It is often heard that horsehair for bows must be quite white and exceptionally smooth. While it is true that irregularities in the hair's structure can cause noise, hair is a natural material and is seldom perfect. Completely white hair is very rare unless it has been bleached. The hair's whiteness is not neccessarily it's most desirable attribute. Often the finest hair is anything from light-beige to butter coloured. Bleached hair is generally brittle and should be avoided as it doesn't last very well. Fine bowhair is exported from Canada, South America, Australia, China, Japan, Hungary and Russia.
Stacks Image 153

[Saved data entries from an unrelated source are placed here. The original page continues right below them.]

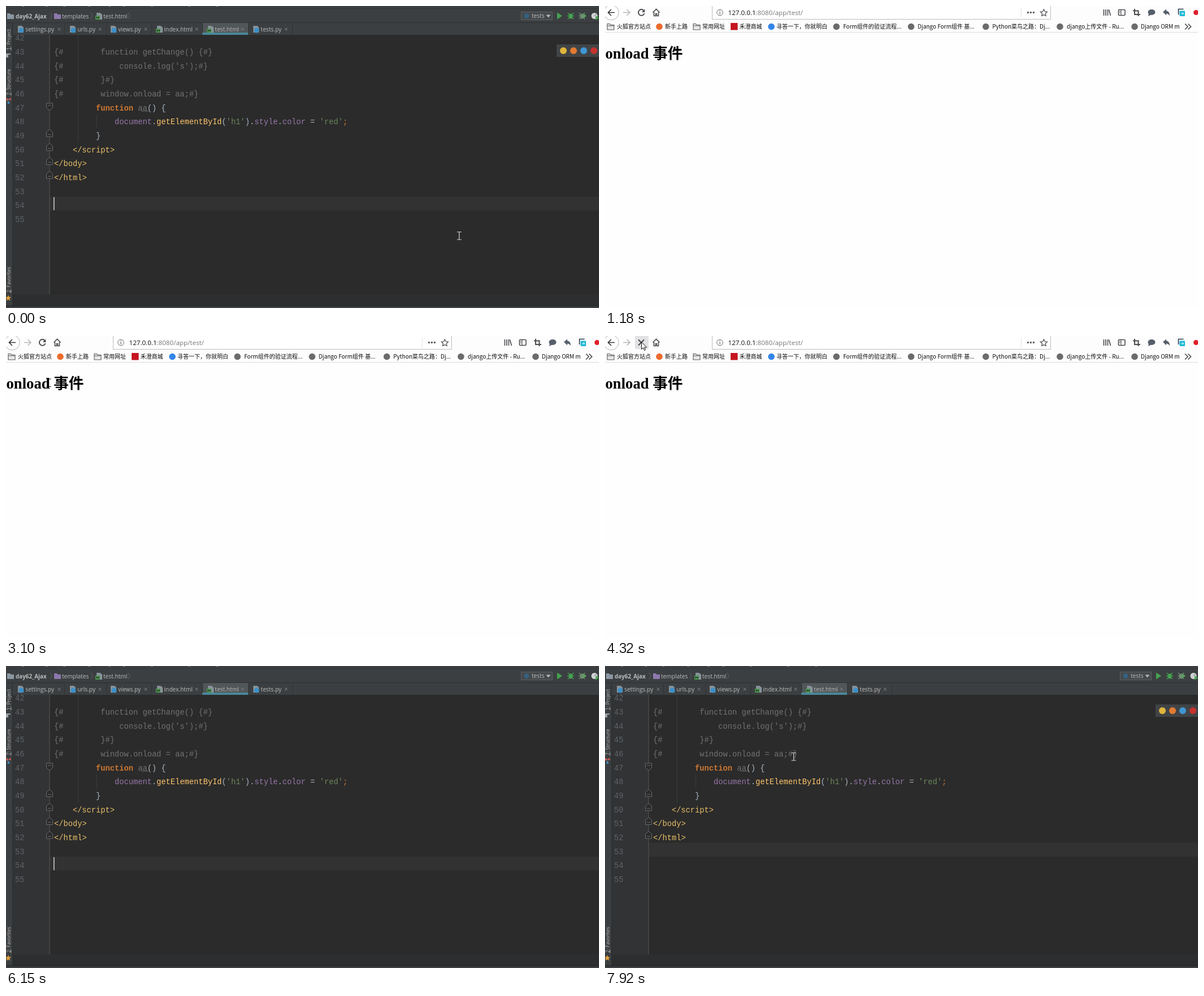
An HTML page for the animation above (8 s loop, 1048x534 px).

```html
<!DOCTYPE html>
<html lang="zh">
<head>
<meta charset="utf-8">
<title>onload</title>
<style>
  html, body { margin: 0; width: 100%; height: 100%; overflow: hidden; background: #2b2b2b; }
  svg { display: block; width: 1048px; height: 534px; }
  text { white-space: pre; }
  .ui { font: 10.2px "Open Sans", "Noto Sans", sans-serif; fill: #bbb; }
  .code { font: 13.72px "Liberation Mono", monospace; fill: #a9b7c6; }
  .url { font: 11.6px "Open Sans", "Noto Sans", sans-serif; }
  .mark { font: 10px "Noto Sans CJK SC", "Noto Sans CJK", sans-serif; fill: #0c0c0d; }
  .head { font: bold 26.67px "Liberation Serif", "Noto Sans CJK SC", "Noto Sans CJK", serif; fill: #000; }
  .line { fill: none; stroke: #4a4a4f; stroke-width: 1.6; }
</style>
</head>
<body>
<svg id="stage" viewBox="0 0 1048 534"></svg>
<script>
const LOOP = 8000, ROW = 24.67, COL = 8.23;
const rowTop = n => 337 + (n - 54) * ROW;
const baseline = n => 86 + (n - 43) * ROW;

const rect = (x, y, w, h, fill, more = '') =>
  `<rect x="${x}" y="${y}" width="${w}" height="${h}" fill="${fill}" ${more}/>`;
const dot = (x, y, r, fill, more = '') => `<circle cx="${x}" cy="${y}" r="${r}" fill="${fill}" ${more}/>`;
const path = (d, more = '') => `<path d="${d}" ${more}/>`;
const text = (cls, x, y, str, more = '') => `<text class="${cls}" x="${x}" y="${y}" ${more}>${str}</text>`;
const group = (id, body, more = '') => `<g id="${id}" ${more}>${body}</g>`;

// ---------- editor ----------
const GREY = '#727272', PLAIN = '#a9b7c6', ORANGE = '#cc7832', PURPLE = '#9876aa',
      GREEN = '#6a8759', YELLOW = '#ffc66d', TAG = '#e8bf6a';

const source = [
  [43, 0, ['{#        function getChange() {#}', GREY]],
  [44, 0, ["{#            console.log('s');#}", GREY]],
  [45, 0, ['{#        }#}', GREY]],
  [46, 0, ['{#        window.onload = aa;#}', GREY]],
  [47, 9, ['function', ORANGE, 'bold'], [' aa', GREY], ['() {', PLAIN]],
  [48, 13, ['document', PURPLE], ['.', PLAIN], ['getElementById', YELLOW], ['(', PLAIN], ["'h1'", GREEN],
    [').', PLAIN], ['style', PURPLE], ['.', PLAIN], ['color', PURPLE], [' = ', PLAIN], ["'red'", GREEN], [';', ORANGE]],
  [49, 9, ['}', PLAIN]],
  [50, 4, ['&lt;/script&gt;', TAG]],
  [51, 0, ['&lt;/body&gt;', TAG]],
  [52, 0, ['&lt;/html&gt;', TAG]],
];
const codeLine = ([n, col, ...parts]) => text('code', 85 + col * COL, baseline(n),
  parts.map(([s, fill, weight = 'normal']) => `<tspan fill="${fill}" font-weight="${weight}">${s}</tspan>`).join(''));

const foldMark = (n, dir) => {
  const y = rowTop(n) + 12.5;
  return path(`M71.5 ${y - 5 * dir}h11v${8 * dir}l-5.5 ${5 * dir}l-5.5 ${-5 * dir}zM74 ${y - dir}h6`,
    'fill="#2b2b2b" stroke="#696b6d"');
};
const pyIcon = (x, y) => path(`M${x - 5} ${y - 6}h7l3 3v9h-10z`, 'fill="#87939a"') + dot(x + 1, y + 2, 4.5, '#3d8fc6');
const htmlIcon = (x, y) => path(`M${x - 4} ${y - 6}h6l4 3v9h-10z`, 'fill="#87939a"') +
  rect(x - 6, y - 1, 8, 7, '#4f9a52') + path(`M${x - 4} ${y + .5}v4M${x} ${y + .5}v4M${x - 4} ${y + 2.5}h4`, 'stroke="#222"');
const folder = (x, y, fill) => path(`M${x - 6} ${y - 5}h5l1.5 2h5.5v8h-12z`, `fill="${fill}"`);
const chevron = x => path(`M${x} 12l3 5.5l-3 5.5`, 'fill="none" stroke="#606366"');

const tabs = [
  [26, 'settings.py', 94, 103], [118, 'urls.py', 166, 177], [190, 'views.py', 247, 257],
  [271, 'index.html', 337, 347], [361, 'test.html', 418, 428], [442, 'tests.py', 495, 506],
];
const tab = ([x, name, close, end]) =>
  (name.endsWith('py') ? pyIcon : htmlIcon)(x, 41) + text('ui', x + 8.3, 45, name) +
  path(`M${close - 2.5} 38.5l5 5m0 -5l-5 5`, 'stroke="#808386"') + rect(end, 31, 1, 20, '#2f3133');

const sideLabel = (y, key, name) =>
  text('ui', 0, 0, `<tspan text-decoration="underline">${key}</tspan>: ${name}`,
    `transform="translate(7.5 ${y}) rotate(-90)" style="font-size:8.6px"`);

const bug = (x, fill) =>
  path(`M${x - 5} 12l10 11m0 -11l-10 11M${x - 6} 17.5h12`, `stroke="${fill}" stroke-width="1.3"`) +
  `<ellipse cx="${x}" cy="18" rx="3.2" ry="4.5" fill="${fill}"/>`;

const editor = [
  rect(0, 0, 1048, 534, '#3c3f41'),
  ...[28, 70, 101, 145, 181, 207, 256, 322, 371].map(x => rect(x, 0, 4, 1, '#8a8c8e')),
  rect(0, 4, 1048, 1, '#333537'), rect(0, 29, 1048, 1, '#2d2f30'),
  folder(8, 18, '#8b98a3'), text('ui', 17, 21.5, 'day62_Ajax', 'style="font-weight:bold;font-size:9.9px"'), chevron(78),
  folder(91, 18, '#8d78ae'), text('ui', 99, 21.5, 'templates'), chevron(150),
  htmlIcon(164, 18), text('ui', 172, 21.5, 'test.html'), chevron(216),
  rect(910.5, 10.5, 55, 14, '#45494b', 'stroke="#5e6163"'), dot(920, 17.5, 4.5, '#34617f'),
  text('ui', 929, 21, 'tests'), path('M954.5 15.5h8l-4 5z', 'fill="#b5b7b9"'),
  path('M974 11.5l9 6l-9 6z', 'fill="#45a351"'), bug(998, '#45a351'),
  bug(1018, '#6f8d72'), path('M1020 13l6 4.5l-6 4.5z', 'fill="#57a35f"'),
  dot(1040, 17.5, 5.5, '#d0d2d3'), path('M1040 17.5l3 -3', 'stroke="#555"'), path('M1042 17l6 4l-6 4z', 'fill="#45a351"'),
  rect(347, 30, 81, 21, '#515658'), tabs.map(tab).join(''),
  rect(347, 47, 81, 4, '#4a8799'),
  rect(12, 51, 1036, 479, '#2b2b2b'), rect(12, 51, 65, 459, '#313335'),
  rect(12, 510, 1036, 20, '#2d2e2f'), rect(11, 30, 1, 500, '#2b2d2e'),
  rect(0, 529.5, 1048, 1.5, '#252728'),
  sideLabel(78, 1, 'Project'), sideLabel(158, 7, 'Structure'), sideLabel(507, 2, 'Favorites'),
  rect(0, 84, 8, 2, '#9da3a8'), rect(0, 86, 4, 5, '#9da3a8'),
  path('M2 165l6 0M2 165l3 6', 'stroke="#888"'), dot(1.5, 165, 2, '#c75450'), dot(7, 165, 2, '#c75450'), dot(4.5, 171, 2, '#3d8fc6'),
  path('M4 511l1.5 3.5l3.7 .3l-2.8 2.5l.9 3.7l-3.3 -2l-3.3 2l.9 -3.7l-2.8 -2.5l3.7 -.3z', 'fill="#e0a03c"'),
  group('rowBar', rect(77, 0, 971, ROW, '#323232')),
  rect(76.5, 51, 1, 459, '#555759'),
  path('M127.5 51V241M160.5 192V216', 'stroke="#393b3c"'),
  '<g clip-path="url(#below)">',
  Array.from({ length: 14 }, (_, i) => text('code', 16, baseline(42 + i), 42 + i, 'style="fill:#606366"')).join(''),
  source.map(codeLine).join(''), '</g>',
  path('M239 187' + 'l2 -2l2 2'.repeat(4), 'fill="none" stroke="#727272" stroke-width=".8"'),
  foldMark(47, 1), [49, 50, 51, 52].map(n => foldMark(n, -1)).join(''),
  group('caret', rect(84, 1, 1.6, 23, '#c8c8c8')),
  group('popup', rect(973, 68, 75, 22, '#414446') +
    ['#dfb53c', '#e27b32', '#3f97d3', '#c7332f'].map((c, i) => dot(985 + i * 18, 79, 6, c)).join('')),
].join('');

// ---------- browser ----------
const outlineFolder = x => path(`M${x - 6} 31.5h4.5l1.5 2h6v8.5h-12zM${x - 6} 35h12`,
  'fill="#e8e8e8" stroke="#5b5b5f" stroke-width="1.1"');
const bookmarks = [
  [10, 21, '火狐官方站点', 'folder'], [96, 106, '新手上路', '#ec6b2d'], [162, 172, '常用网址', 'folder'],
  [228, 237.5, '禾澄商城', 'square'], [294, 303, '寻答一下，你就明白', '#3385e8'],
  [409, 421, 'Form组件的验证流程...'], [541, 552.5, 'Django Form组件 基...'],
  [673, 684.5, 'Python菜鸟之路：Dj...'], [804, 816, 'django上传文件 - Ru...'], [936, 947, 'Django ORM m'],
];
const bookmark = ([ix, x, name, icon = '#6b6b6b']) =>
  (icon === 'folder' ? outlineFolder(ix) : icon === 'square' ? rect(222, 30, 12.5, 12.5, '#c5141f')
    : dot(ix, 36.5, 5.8, icon)) + text('mark', x, 40.3, name);

const browser = [
  rect(0, 0, 1048, 534, '#fefefe'), rect(0, 0, 1048, 46, '#fdfdfd'), rect(0, 46, 1048, 1, '#dcdcde'),
  rect(1, 28, 82, 21, '#e2e2e4', 'id="markHover" rx="2"'),
  rect(53, -2, 24, 25, '#e2e2e4', 'id="reloadHover" rx="2"'),
  dot(11, 11.5, 13.3, '#fff', 'stroke="#b4b4b6"'),
  path('M17 11.5H5.5M11 6l-5.5 5.5l5.5 5.5', 'class="line" style="stroke:#333"'),
  path('M32 11.5h12M38.5 6l5.5 5.5l-5.5 5.5', 'class="line" style="stroke:#b8b8ba"'),
  group('reload', path('M68.5 8A5.4 5.4 0 1 0 69.5 13', 'class="line" style="stroke-width:1.9"') +
    path('M70.3 5.5v5.5h-5.5z', 'fill="#4a4a4f"')),
  group('stop', path('M59 6.5l10 10m0 -10l-10 10', 'class="line" style="stroke-width:2"')),
  path('M84.5 11.5l6 -6l6 6M86.5 11v6.5h3v-4h2v4h3V11', 'class="line"'),
  rect(189.5, -3, 598, 26.5, '#fff', 'stroke="#bcbcbe"'),
  dot(203, 11.5, 5.3, 'none', 'stroke="#6b6b6f"'), rect(202.4, 10.5, 1.3, 4, '#6b6b6f'), rect(202.4, 8, 1.3, 1.4, '#6b6b6f'),
  text('url', 217.5, 15.7, '127.0.0.1<tspan fill="#77777b">:8080/app/test/</tspan>', 'fill="#0c0c0d"'),
  rect(735, 3, 1, 17, '#e4e4e6'),
  [747.5, 752.5, 757.5].map(x => dot(x, 11.5, 1.7, '#5a5a5f')).join(''),
  path('M775.5 6l1.8 3.8l4.2 .5l-3.1 2.9l.8 4.2l-3.7 -2l-3.7 2l.8 -4.2l-3.1 -2.9l4.2 -.5z', 'class="line" style="stroke-width:1.2"'),
  path('M881.5 6v11M885 6v11M888.5 6v11M890.5 6.5l3 10.5', 'class="line"'),
  rect(907.5, 6.5, 11.5, 10, 'none', 'rx="1.5" stroke="#4a4a4f" stroke-width="1.6"'),
  path('M912 7v9M909 9.5h2M909 12h2', 'class="line" style="stroke-width:1.1"'),
  path('M936 5v10h10M933 8.5h9.5v9.5', 'class="line" style="stroke-width:2"'),
  '<ellipse cx="966" cy="11" rx="6.5" ry="5" fill="#565e6b"/>', path('M961 13l-1 5l6 -3z', 'fill="#565e6b"'),
  path('M986 10.5l6 -5v3q6 .5 6 9q-2 -4 -6 -4v3z', 'fill="#565e6b"'),
  path('M1013.5 15v-9.5h9', 'class="line" style="stroke:#263b4e"'), rect(1015.5, 8.5, 9.5, 9.5, '#1fbad6', 'rx="1"'),
  path('M1018 13.2h4.5m-2 -2l2 2l-2 2', 'fill="none" stroke="#fff"'),
  dot(1044.5, 11.5, 4.5, '#e0212b'),
  bookmarks.map(bookmark).join(''), rect(1019, 29, 29, 16, '#fdfdfd'),
  path('M1025 31.5l5 5l-5 5M1030.5 31.5l5 5l-5 5', 'class="line"'),
  text('head', .5, 93, 'onload 事件'),
].join('');

const beam = path('M-4 -6.5h3q1 0 1 1q0 -1 1 -1h3M0 -6V6.5M-4 7h3q1 0 1 -1q0 1 1 1h3', 'fill="none" stroke-width="1.2"');
const arrow = path('M.5 .5v13l3 -2.8l2 4.8l2 -.9l-2 -4.6h4z', 'fill="#fff" stroke="#000" stroke-width=".9"');

const stage = document.getElementById('stage');
stage.innerHTML = '<clipPath id="below"><rect x="12" y="51" width="1036" height="459"/></clipPath>' +
  group('editor', editor) + group('browser', browser) + group('beam', beam) + group('arrow', arrow);

// ---------- timeline: rows take effect at their time and hold ----------
const pointer = [
  [0, 'beam', 801, 406], [130, 'beam', 718, 470], [270, 'beam', 590, 440], [390, 'beam', 500, 400],
  [790, 'beam', 424, 328], [910, 'beam', 360, 56], [1030],
  [1680, 'arrow', 333, 392], [1830, 'arrow', 202, 142], [2540, 'arrow', 130, 106], [2670, 'beam', 92, 93],
  [2820, 'beam', 82, 89], [2950, 'beam', 75.5, 85], [3100, 'beam', 75.5, 82.5], [3250, 'beam', 83, 77],
  [3370, 'arrow', 92, 63], [3490, 'arrow', 98, 67], [3770, 'arrow', 70, 30], [3920, 'arrow', 66, 16],
  [4040, 'arrow', 64, 10], [4450, 'arrow', 90, 32], [4590, 'arrow', 212, 126], [4740, 'arrow', 240, 146],
  [4860, 'arrow', 277, 168], [5000, 'arrow', 300, 184], [5130, 'arrow', 331, 205], [5280, 'arrow', 420, 260], [5400],
  [6560, 'beam', 433, 482], [6710, 'beam', 395, 380], [6830, 'beam', 368, 315], [6980, 'beam', 343, 280],
  [7100, 'beam', 271, 182], [7250, 'beam', 190, 170], [7400, 'beam', 189, 168], [7790, 'beam', 262, 164],
  [7920, 'beam', 333.5, 160],
];
const caretOn = [[0, 1], [270, 0], [790, 1], [1030, 0], [6150, 1], [6710, 0], [6830, 1], [7400, 0]];
const caretRow = [[0, 54], [6830, 53]];
const popupAlpha = [[0, 1], [910, .5], [1030, 0], [6980, .2], [7100, .45], [7250, .75], [7400, 1]];
const loading = [[0, 'reload', 1], [4320, 'stop', 1], [4860, 'reload', .45], [5400, 'reload', 1]];

const at = (table, t) => table.findLast(row => row[0] <= t).slice(1);
const el = id => document.getElementById(id);
const show = (id, on) => { el(id).style.display = on ? '' : 'none'; };
const move = (id, x, y) => el(id).setAttribute('transform', `translate(${x} ${y})`);

function draw(t) {
  const inBrowser = t >= 1180 && t < 6150;
  show('browser', inBrowser);
  show('editor', !inBrowser);

  const [row] = at(caretRow, t);
  move('rowBar', 0, rowTop(row));
  move('caret', 0, rowTop(row));
  show('caret', at(caretOn, t)[0]);
  el('popup').style.opacity = at(popupAlpha, t)[0];

  show('markHover', t >= 3770 && t < 3920);
  show('reloadHover', t >= 3920 && t < 4590);
  const [icon, alpha] = at(loading, t);
  show('reload', icon === 'reload');
  show('stop', icon === 'stop');
  el('reload').style.opacity = alpha;

  const [kind, x, y] = at(pointer, t);
  show('beam', kind === 'beam');
  show('arrow', kind === 'arrow');
  if (kind) move(kind, x, y);
  el('beam').style.stroke = inBrowser ? '#000' : '#d4d4d4';
}

const start = performance.now();
function tick() {
  draw((performance.now() - start) % LOOP);
  requestAnimationFrame(tick);
}
tick();
</script>
</body>
</html>
```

The thickness of horsehair is around 0.04mm and it is entirely made up of dead cells which have been converted into a protein called keratin. Keratin is the favorite food of Anthrenus Museorum or the museum beetle, the larvae of which feed on all kinds of animal hair. If you should come across such a creature, don't panic. It is a very slow animal and can easily be brushed or hoovered from a violin case. Cut out the old hairs and burn them as well as treating the case with a common insecticide that kills larvae. These larvae detest sunlight by the way so an old violin case with half eaten bow is well kept in open sunlight for a while. The surface of the hair is covered with scales overlapping away from the "horse end" of the hair.
The most important characteristics of a good bow for the player are:

  • Ability to sustain tension on the hairs without having to tighten the screw too much.
  • Ability to maintain this tension and being flexible without the need for unneccessary weight.
  • A nice well shaped cambre right to the tip of the bow, which results in the stick touching 2/3 of the length of the bow from the frog, when the frog and head are resting on a flat surface and the bow is under no tension.
The amount of hair to fit into a bow depends almost entirely on the bow's build and style decided by it's maker. Although it is often said that a violin should have ca. 150 hairs, a viola 175 and a cello 175-200, this varies tremendously as each bow has it's own size of mortice in the head and frog and every bow has a cambre and graduation which tolerates a certain amount of hair.
Rosin is what makes the bow stick to the string until it slips back in a continual cycle which generates the bowed sound. It is made of colophony-the residue from the distillation of turpentine. It comes in various grades depending on the type of distillation. Pure colophony is far too brittle to use on it's own for violin rosin and makes an unpleasant scratchy sound. Therefore it is generally mixed with other substances to modify it's consistency. Most rosin will contain small amounts of oil to plasticize or soften it and sometimes there are additions of alkaline solutions to neutralize the colophony which is quite acid. The acidity of colophony can be a hazard to the varnish if it is allowed to build up on the instrument.
Stacks Image 143